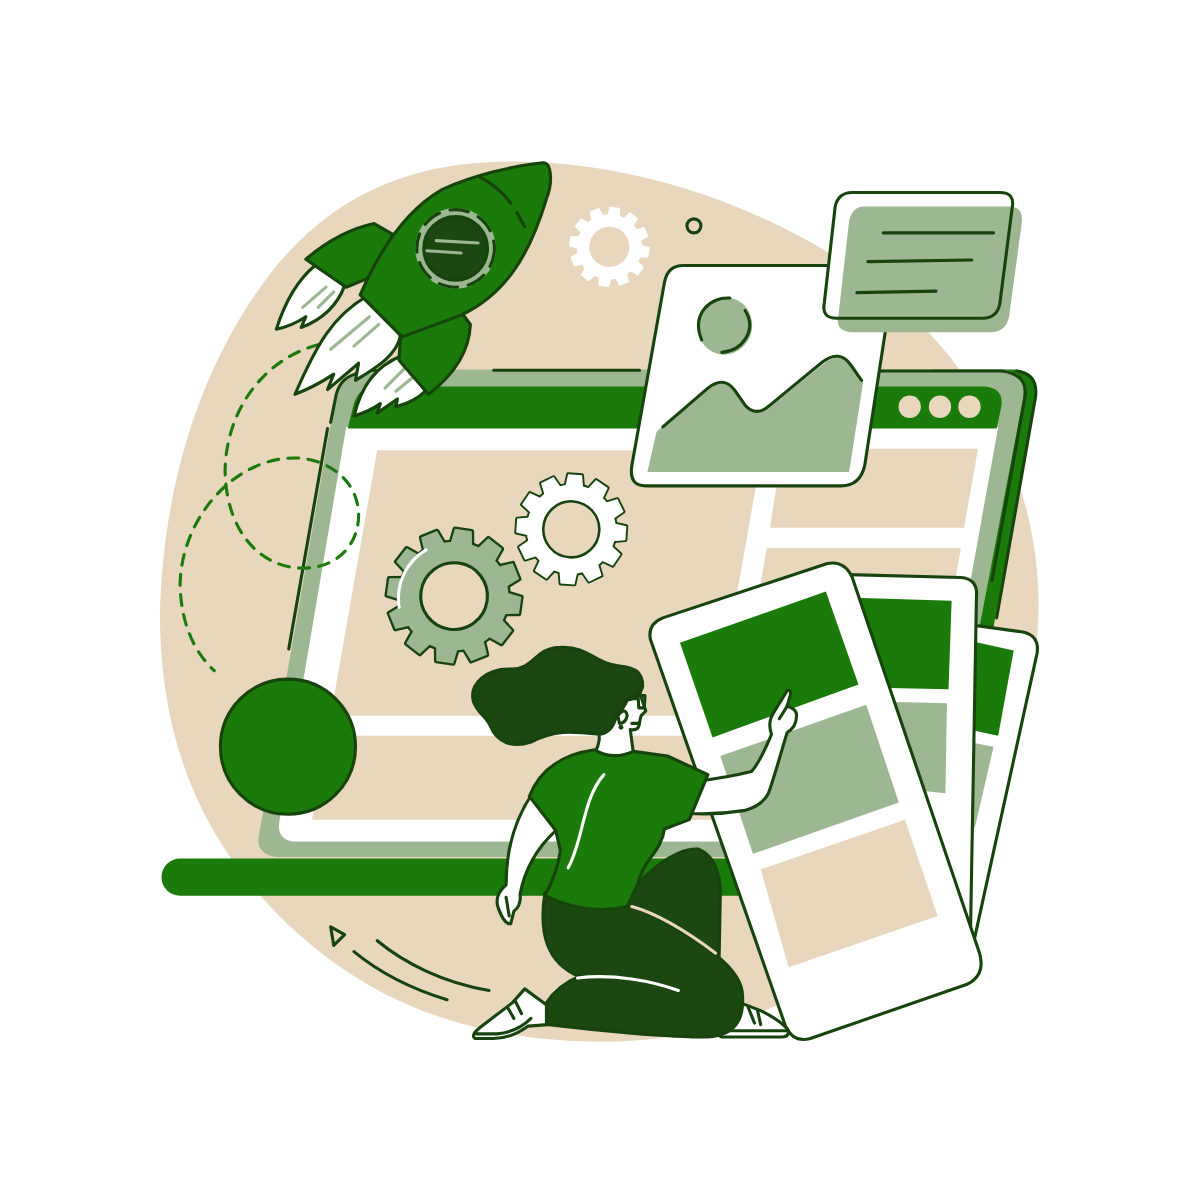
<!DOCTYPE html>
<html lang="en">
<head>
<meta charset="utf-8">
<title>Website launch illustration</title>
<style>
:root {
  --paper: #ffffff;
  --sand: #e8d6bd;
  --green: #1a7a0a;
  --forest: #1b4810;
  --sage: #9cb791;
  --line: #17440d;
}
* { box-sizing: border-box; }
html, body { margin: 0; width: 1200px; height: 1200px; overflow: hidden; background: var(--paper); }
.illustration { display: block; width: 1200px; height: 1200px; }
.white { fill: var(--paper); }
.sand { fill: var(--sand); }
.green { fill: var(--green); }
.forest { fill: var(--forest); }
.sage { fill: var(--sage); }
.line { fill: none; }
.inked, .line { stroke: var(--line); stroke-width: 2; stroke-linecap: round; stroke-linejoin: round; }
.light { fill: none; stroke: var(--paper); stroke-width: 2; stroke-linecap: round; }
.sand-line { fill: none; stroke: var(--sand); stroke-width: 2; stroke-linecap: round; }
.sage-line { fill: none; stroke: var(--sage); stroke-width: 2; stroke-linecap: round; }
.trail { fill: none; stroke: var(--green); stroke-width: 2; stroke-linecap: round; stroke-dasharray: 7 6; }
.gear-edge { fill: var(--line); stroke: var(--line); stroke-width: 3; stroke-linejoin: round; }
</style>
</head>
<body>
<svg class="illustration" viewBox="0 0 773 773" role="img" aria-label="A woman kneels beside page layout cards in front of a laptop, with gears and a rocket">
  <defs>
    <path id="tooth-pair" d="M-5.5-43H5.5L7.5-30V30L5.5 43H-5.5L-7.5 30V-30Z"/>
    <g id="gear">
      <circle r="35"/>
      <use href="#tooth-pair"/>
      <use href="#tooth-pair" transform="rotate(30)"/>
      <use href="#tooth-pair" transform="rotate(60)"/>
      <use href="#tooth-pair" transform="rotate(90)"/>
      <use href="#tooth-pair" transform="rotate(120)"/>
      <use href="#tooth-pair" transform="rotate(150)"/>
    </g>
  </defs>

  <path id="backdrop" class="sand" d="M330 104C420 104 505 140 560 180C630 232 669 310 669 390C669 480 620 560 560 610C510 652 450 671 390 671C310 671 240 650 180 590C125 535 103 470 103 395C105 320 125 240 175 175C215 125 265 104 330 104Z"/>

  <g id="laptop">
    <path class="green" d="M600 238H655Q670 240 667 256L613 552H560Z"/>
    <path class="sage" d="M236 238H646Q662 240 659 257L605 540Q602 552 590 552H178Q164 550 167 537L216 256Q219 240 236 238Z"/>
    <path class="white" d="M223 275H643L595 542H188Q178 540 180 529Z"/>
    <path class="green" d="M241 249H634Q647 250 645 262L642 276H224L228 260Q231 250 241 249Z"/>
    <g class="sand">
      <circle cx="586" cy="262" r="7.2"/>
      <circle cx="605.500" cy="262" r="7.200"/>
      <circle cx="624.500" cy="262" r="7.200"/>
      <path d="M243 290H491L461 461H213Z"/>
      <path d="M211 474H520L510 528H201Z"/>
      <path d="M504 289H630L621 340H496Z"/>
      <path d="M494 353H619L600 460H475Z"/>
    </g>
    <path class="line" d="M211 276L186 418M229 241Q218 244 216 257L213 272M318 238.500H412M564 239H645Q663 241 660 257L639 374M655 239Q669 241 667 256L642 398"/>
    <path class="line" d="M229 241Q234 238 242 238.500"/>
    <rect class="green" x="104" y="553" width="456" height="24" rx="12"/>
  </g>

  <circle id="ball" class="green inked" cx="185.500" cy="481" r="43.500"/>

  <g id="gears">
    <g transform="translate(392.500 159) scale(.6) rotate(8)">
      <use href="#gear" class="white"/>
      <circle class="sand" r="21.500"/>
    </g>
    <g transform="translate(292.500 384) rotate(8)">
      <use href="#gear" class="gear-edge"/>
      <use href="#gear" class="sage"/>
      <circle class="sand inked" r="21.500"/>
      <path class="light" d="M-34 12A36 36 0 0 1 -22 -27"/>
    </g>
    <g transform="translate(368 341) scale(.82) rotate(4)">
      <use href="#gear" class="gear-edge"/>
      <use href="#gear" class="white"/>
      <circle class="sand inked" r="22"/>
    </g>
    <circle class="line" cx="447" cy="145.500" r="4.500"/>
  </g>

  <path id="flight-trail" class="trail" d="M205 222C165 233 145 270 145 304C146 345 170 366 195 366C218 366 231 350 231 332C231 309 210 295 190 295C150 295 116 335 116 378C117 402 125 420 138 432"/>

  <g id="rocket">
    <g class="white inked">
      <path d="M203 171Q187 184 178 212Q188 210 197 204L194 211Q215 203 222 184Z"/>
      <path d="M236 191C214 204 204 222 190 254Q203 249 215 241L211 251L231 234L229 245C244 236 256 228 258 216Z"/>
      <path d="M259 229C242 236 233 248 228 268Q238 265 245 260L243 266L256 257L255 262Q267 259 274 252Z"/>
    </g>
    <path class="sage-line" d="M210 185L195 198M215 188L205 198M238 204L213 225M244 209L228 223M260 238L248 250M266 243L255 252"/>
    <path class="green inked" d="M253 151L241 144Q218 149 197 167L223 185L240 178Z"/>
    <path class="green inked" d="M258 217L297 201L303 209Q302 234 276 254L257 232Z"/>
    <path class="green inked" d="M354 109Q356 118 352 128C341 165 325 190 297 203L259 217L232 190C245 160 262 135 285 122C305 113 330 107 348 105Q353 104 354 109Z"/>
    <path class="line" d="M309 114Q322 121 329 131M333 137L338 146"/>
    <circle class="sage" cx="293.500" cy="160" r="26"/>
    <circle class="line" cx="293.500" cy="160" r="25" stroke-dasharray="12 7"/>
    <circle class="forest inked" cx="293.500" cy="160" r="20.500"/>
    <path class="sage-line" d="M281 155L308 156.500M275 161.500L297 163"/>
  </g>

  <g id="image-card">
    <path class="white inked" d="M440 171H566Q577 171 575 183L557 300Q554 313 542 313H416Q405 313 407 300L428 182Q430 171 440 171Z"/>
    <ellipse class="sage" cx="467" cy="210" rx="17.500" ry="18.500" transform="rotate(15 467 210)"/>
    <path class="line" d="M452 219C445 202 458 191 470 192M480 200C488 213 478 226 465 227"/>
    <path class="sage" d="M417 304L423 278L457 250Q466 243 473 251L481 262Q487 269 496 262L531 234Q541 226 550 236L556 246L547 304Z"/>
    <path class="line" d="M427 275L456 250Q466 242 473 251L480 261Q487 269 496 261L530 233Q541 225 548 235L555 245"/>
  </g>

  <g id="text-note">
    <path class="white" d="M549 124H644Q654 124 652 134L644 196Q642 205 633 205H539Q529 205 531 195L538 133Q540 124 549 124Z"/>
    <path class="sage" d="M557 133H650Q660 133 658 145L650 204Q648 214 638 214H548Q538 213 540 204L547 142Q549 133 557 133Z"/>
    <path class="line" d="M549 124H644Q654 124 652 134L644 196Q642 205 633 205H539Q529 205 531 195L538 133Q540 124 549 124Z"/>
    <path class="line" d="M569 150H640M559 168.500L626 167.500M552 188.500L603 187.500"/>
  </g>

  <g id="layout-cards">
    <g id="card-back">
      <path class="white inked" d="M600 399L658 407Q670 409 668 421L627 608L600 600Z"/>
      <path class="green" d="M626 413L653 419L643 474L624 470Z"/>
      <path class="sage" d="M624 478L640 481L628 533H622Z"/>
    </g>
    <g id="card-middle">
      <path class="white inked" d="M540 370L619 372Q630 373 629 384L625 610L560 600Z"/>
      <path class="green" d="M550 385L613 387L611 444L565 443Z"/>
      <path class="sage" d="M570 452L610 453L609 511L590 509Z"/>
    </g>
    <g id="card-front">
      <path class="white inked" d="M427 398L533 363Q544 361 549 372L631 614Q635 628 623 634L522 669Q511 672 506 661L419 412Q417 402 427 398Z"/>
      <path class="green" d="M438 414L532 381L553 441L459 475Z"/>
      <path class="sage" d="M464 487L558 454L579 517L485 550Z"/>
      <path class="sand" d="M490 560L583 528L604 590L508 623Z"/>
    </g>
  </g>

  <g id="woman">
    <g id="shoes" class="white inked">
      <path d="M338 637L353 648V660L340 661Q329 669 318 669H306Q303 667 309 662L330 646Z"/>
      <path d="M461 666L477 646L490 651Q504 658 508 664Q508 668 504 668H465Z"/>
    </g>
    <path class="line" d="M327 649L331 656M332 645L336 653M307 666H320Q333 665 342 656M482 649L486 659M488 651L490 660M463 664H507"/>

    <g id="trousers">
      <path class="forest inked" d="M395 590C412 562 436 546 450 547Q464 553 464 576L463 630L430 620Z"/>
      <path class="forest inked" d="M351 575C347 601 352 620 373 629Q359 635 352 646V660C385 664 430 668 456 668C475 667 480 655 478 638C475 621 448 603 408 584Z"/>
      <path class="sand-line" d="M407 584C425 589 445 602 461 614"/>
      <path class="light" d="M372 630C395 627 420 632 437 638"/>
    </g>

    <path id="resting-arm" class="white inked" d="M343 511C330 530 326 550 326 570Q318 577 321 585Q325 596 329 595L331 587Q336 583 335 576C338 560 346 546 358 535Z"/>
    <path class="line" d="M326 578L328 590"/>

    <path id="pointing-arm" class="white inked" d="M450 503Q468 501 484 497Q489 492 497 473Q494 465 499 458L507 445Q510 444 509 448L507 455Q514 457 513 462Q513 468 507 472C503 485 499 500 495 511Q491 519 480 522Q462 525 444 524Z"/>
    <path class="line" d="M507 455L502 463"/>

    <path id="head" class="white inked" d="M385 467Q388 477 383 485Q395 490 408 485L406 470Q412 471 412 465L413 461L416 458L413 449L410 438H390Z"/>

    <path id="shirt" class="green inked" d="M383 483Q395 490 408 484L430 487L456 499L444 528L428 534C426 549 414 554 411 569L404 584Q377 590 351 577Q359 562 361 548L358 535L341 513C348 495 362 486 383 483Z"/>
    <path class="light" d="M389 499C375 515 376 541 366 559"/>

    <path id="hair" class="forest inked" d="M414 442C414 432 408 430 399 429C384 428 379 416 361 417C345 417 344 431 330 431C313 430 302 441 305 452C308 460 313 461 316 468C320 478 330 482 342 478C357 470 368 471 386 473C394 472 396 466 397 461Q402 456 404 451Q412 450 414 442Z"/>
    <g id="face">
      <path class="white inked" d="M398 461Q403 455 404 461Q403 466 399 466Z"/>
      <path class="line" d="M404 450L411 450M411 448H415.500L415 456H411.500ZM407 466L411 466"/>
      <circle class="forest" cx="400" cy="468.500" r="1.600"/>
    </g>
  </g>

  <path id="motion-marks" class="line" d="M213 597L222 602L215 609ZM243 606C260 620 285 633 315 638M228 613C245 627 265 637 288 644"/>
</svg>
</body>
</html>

## [EXERCISE PROMPT]
Among the lines in the material above, some may hold "dasharray". State how many do, and add nothing.

## [REPLY TO THE EXERCISE]
2